• The problem
Tally the lines in the data below where the word "html" appears, and give the tally alone.

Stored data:
>>>
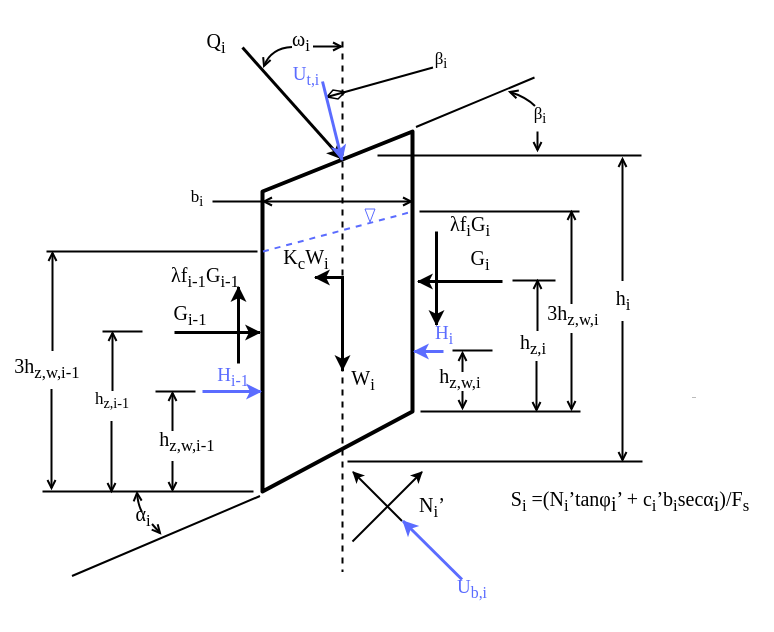
<!DOCTYPE html>
<html lang="en">
<head>
<meta charset="utf-8">
<title>Forces on a slice</title>
<style>
:root { --ink: #000; --water: #5b6cff; --paper: #fff; }
* { box-sizing: border-box; }
html, body { margin: 0; background: var(--paper); }
.diagram { position: relative; width: 774px; height: 632px; overflow: hidden; background: var(--paper); color: var(--ink); font: 20px/24px "Liberation Serif", serif; }
.drawing { position: absolute; inset: 0; fill: none; stroke: var(--ink); stroke-width: 2; }
.slice { stroke-width: 4; stroke-linecap: round; }
.axis { stroke-dasharray: 6 6; }
.force { stroke-width: 3; marker-end: url(#solid); }
.normal { marker-end: url(#small-solid); }
.water { stroke: var(--water); }
.water.force { marker-end: url(#solid-water); }
.table { stroke-dasharray: 6 6; }
.to { marker-end: url(#open); }
.span { marker-start: url(#open); marker-end: url(#open); }
.solid-head { fill: var(--ink); stroke: none; }
.water-head { fill: var(--water); stroke: none; }
.label { position: absolute; transform: translateX(-50%); white-space: nowrap; }
.label sub { font-size: 16.7px; line-height: 0; vertical-align: -5px; }
.label .big { font-size: 20px; }
.small { font-size: 17px; }
.small sub { font-size: 14.2px; vertical-align: -4px; }
.blue { font-size: 19px; color: var(--water); }
.blue sub { font-size: 15.8px; }
</style>
</head>
<body>
<main class="diagram">
<svg class="drawing" width="774" height="632" viewBox="0 0 774 632" role="img" aria-label="Free body diagram of a slope slice">
  <defs>
    <marker id="open" markerUnits="userSpaceOnUse" markerWidth="14" markerHeight="14" refX="10" refY="7" orient="auto-start-reverse"><path d="M2 3 10 7 2 11" fill="none" stroke="#000" stroke-width="2"/></marker>
    <marker id="solid" markerUnits="userSpaceOnUse" markerWidth="18" markerHeight="18" refX="16" refY="9" orient="auto"><path class="solid-head" d="M1 1 17 9 1 17 5 9Z"/></marker>
    <marker id="solid-water" markerUnits="userSpaceOnUse" markerWidth="18" markerHeight="18" refX="16" refY="9" orient="auto"><path class="water-head" d="M1 1 17 9 1 17 5 9Z"/></marker>
    <marker id="small-solid" markerUnits="userSpaceOnUse" markerWidth="14" markerHeight="14" refX="12" refY="7" orient="auto"><path class="solid-head" d="M1 1 13 7 1 13 4 7Z"/></marker>
  </defs>

  <g id="reference-lines">
    <path class="axis" d="M342.500 41.500V572"/>
    <path d="M416 127 534.500 77.500M72 576 260 496"/>
    <path d="M377.500 155.500H641.500M419.500 211.500H579.500M512.500 280.500H555.500M452.500 350.500H492.500M420.500 411.500H580.500M347.500 461.500H642.500"/>
    <path d="M46.500 251.500H257.500M102.500 331.500H142.500M155.500 391.500H195.500M42.500 491.500H253.500"/>
  </g>

  <polygon class="slice" stroke-linejoin="round" points="262.500,191.500 412.500,131.500 412.500,411.500 262.500,491.500"/>

  <g id="dimensions">
    <path d="M212.500 201.500H264"/><path class="span" d="M264 201.500H411"/>
    <path class="to" d="M52.500 351V253"/><path class="to" d="M51.500 389V488"/>
    <path class="to" d="M112.500 391V333"/><path class="to" d="M111.500 421V491"/>
    <path class="to" d="M172.500 431V393"/><path class="to" d="M172.500 461V490"/>
    <path class="to" d="M622.500 281V159"/><path class="to" d="M622.500 321V460"/>
    <path class="to" d="M571.500 304V212"/><path class="to" d="M571.500 333V409"/>
    <path class="to" d="M537.500 331V281"/><path class="to" d="M536.500 361V410"/>
    <path class="to" d="M462.500 372V353"/><path class="to" d="M462.500 391V408"/>
  </g>

  <g id="angles">
    <path class="to" d="M292 47Q271 48 264 66"/>
    <path class="to" d="M313 46.500H341"/>
    <path class="to" d="M535 106Q526 97 510 92"/>
    <path class="to" d="M537.500 131.500V150"/>
    <path class="to" d="M142 512Q138 505 137 493"/>
    <path class="to" d="M152 524 160 533"/>
    <path d="M433 67.500 327 97"/>
    <polygon points="327,97 333,90 345,92 338,99" stroke-width="1.500"/>
  </g>

  <g id="forces">
    <path class="force" d="M242.500 47.500 342 159"/>
    <path class="force" d="M342.500 371V277.500" marker-end="none" style="marker-end:none"/>
    <path class="force" d="M344 277.500H315"/>
    <path class="force" d="M342.500 300V370"/>
    <path class="force" d="M436.500 231.500V325"/>
    <path class="force" d="M502.500 281.500H418"/>
    <path class="force" d="M238.500 363.500V287"/>
    <path class="force" d="M174.500 332.500H260"/>
    <path class="normal" d="M402 521 353 472"/>
    <path class="normal" d="M352.500 541.500 422 472"/>
  </g>

  <g id="water-forces">
    <path class="water table" d="M263 251.500 411 212"/>
    <polygon class="water" stroke-width="1" points="365,209 375,209 370,222"/>
    <path class="water force" d="M322.500 81.500 342 160"/>
    <path class="water force" d="M202.500 391.500H261"/>
    <path class="water force" d="M443.500 351.500H414"/>
    <path class="water force" d="M462 579.500 403 521"/>
  </g>
  <path d="M692 397.500H696" stroke="#bbb" stroke-width="1"/>
</svg>

<span class="label" style="left:216px;top:29px">Q<sub>i</sub></span>
<span class="label" style="left:301px;top:27px">ω<sub>i</sub></span>
<span class="label blue" style="left:306px;top:62px">U<sub>t,i</sub></span>
<span class="label small" style="left:441px;top:47px">β<sub>i</sub></span>
<span class="label small" style="left:540px;top:102px">β<sub>i</sub></span>
<span class="label small" style="left:197px;top:185px">b<sub>i</sub></span>
<span class="label" style="left:470px;top:212px">λf<sub>i</sub>G<sub>i</sub></span>
<span class="label" style="left:480px;top:246px">G<sub>i</sub></span>
<span class="label" style="left:306px;top:245px">K<sub>c</sub>W<sub>i</sub></span>
<span class="label" style="left:205px;top:263px">λf<sub>i-1</sub>G<sub>i-1</sub></span>
<span class="label" style="left:190px;top:301px">G<sub>i-1</sub></span>
<span class="label" style="left:47px;top:354px">3h<sub>z,w,i-1</sub></span>
<span class="label small" style="left:112px;top:387px">h<sub>z,i-1</sub></span>
<span class="label" style="left:187px;top:427px">h<sub>z,w,i-1</sub></span>
<span class="label blue" style="left:233px;top:363px">H<sub>i-1</sub></span>
<span class="label blue" style="left:444px;top:321px">H<sub>i</sub></span>
<span class="label" style="left:573px;top:301px">3h<sub>z,w,i</sub></span>
<span class="label" style="left:533px;top:330px">h<sub>z,i</sub></span>
<span class="label" style="left:460px;top:364px">h<sub>z,w,i</sub></span>
<span class="label" style="left:623px;top:286px">h<sub>i</sub></span>
<span class="label" style="left:363px;top:366px">W<sub>i</sub></span>
<span class="label" style="left:432px;top:493px">N<sub>i</sub>’</span>
<span class="label" style="left:143px;top:502px">α<sub>i</sub></span>
<span class="label blue" style="left:472px;top:575px">U<sub>b,i</sub></span>
<span class="label" style="left:630px;top:487px">S<sub>i</sub> =(N<sub>i</sub>’tanφ<sub class="big">i</sub>’ + c<sub>i</sub>’b<sub>i</sub>secα<sub class="big">i</sub>)/F<sub>s</sub></span>
</main>
</body>
</html>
<<<
• Solution
4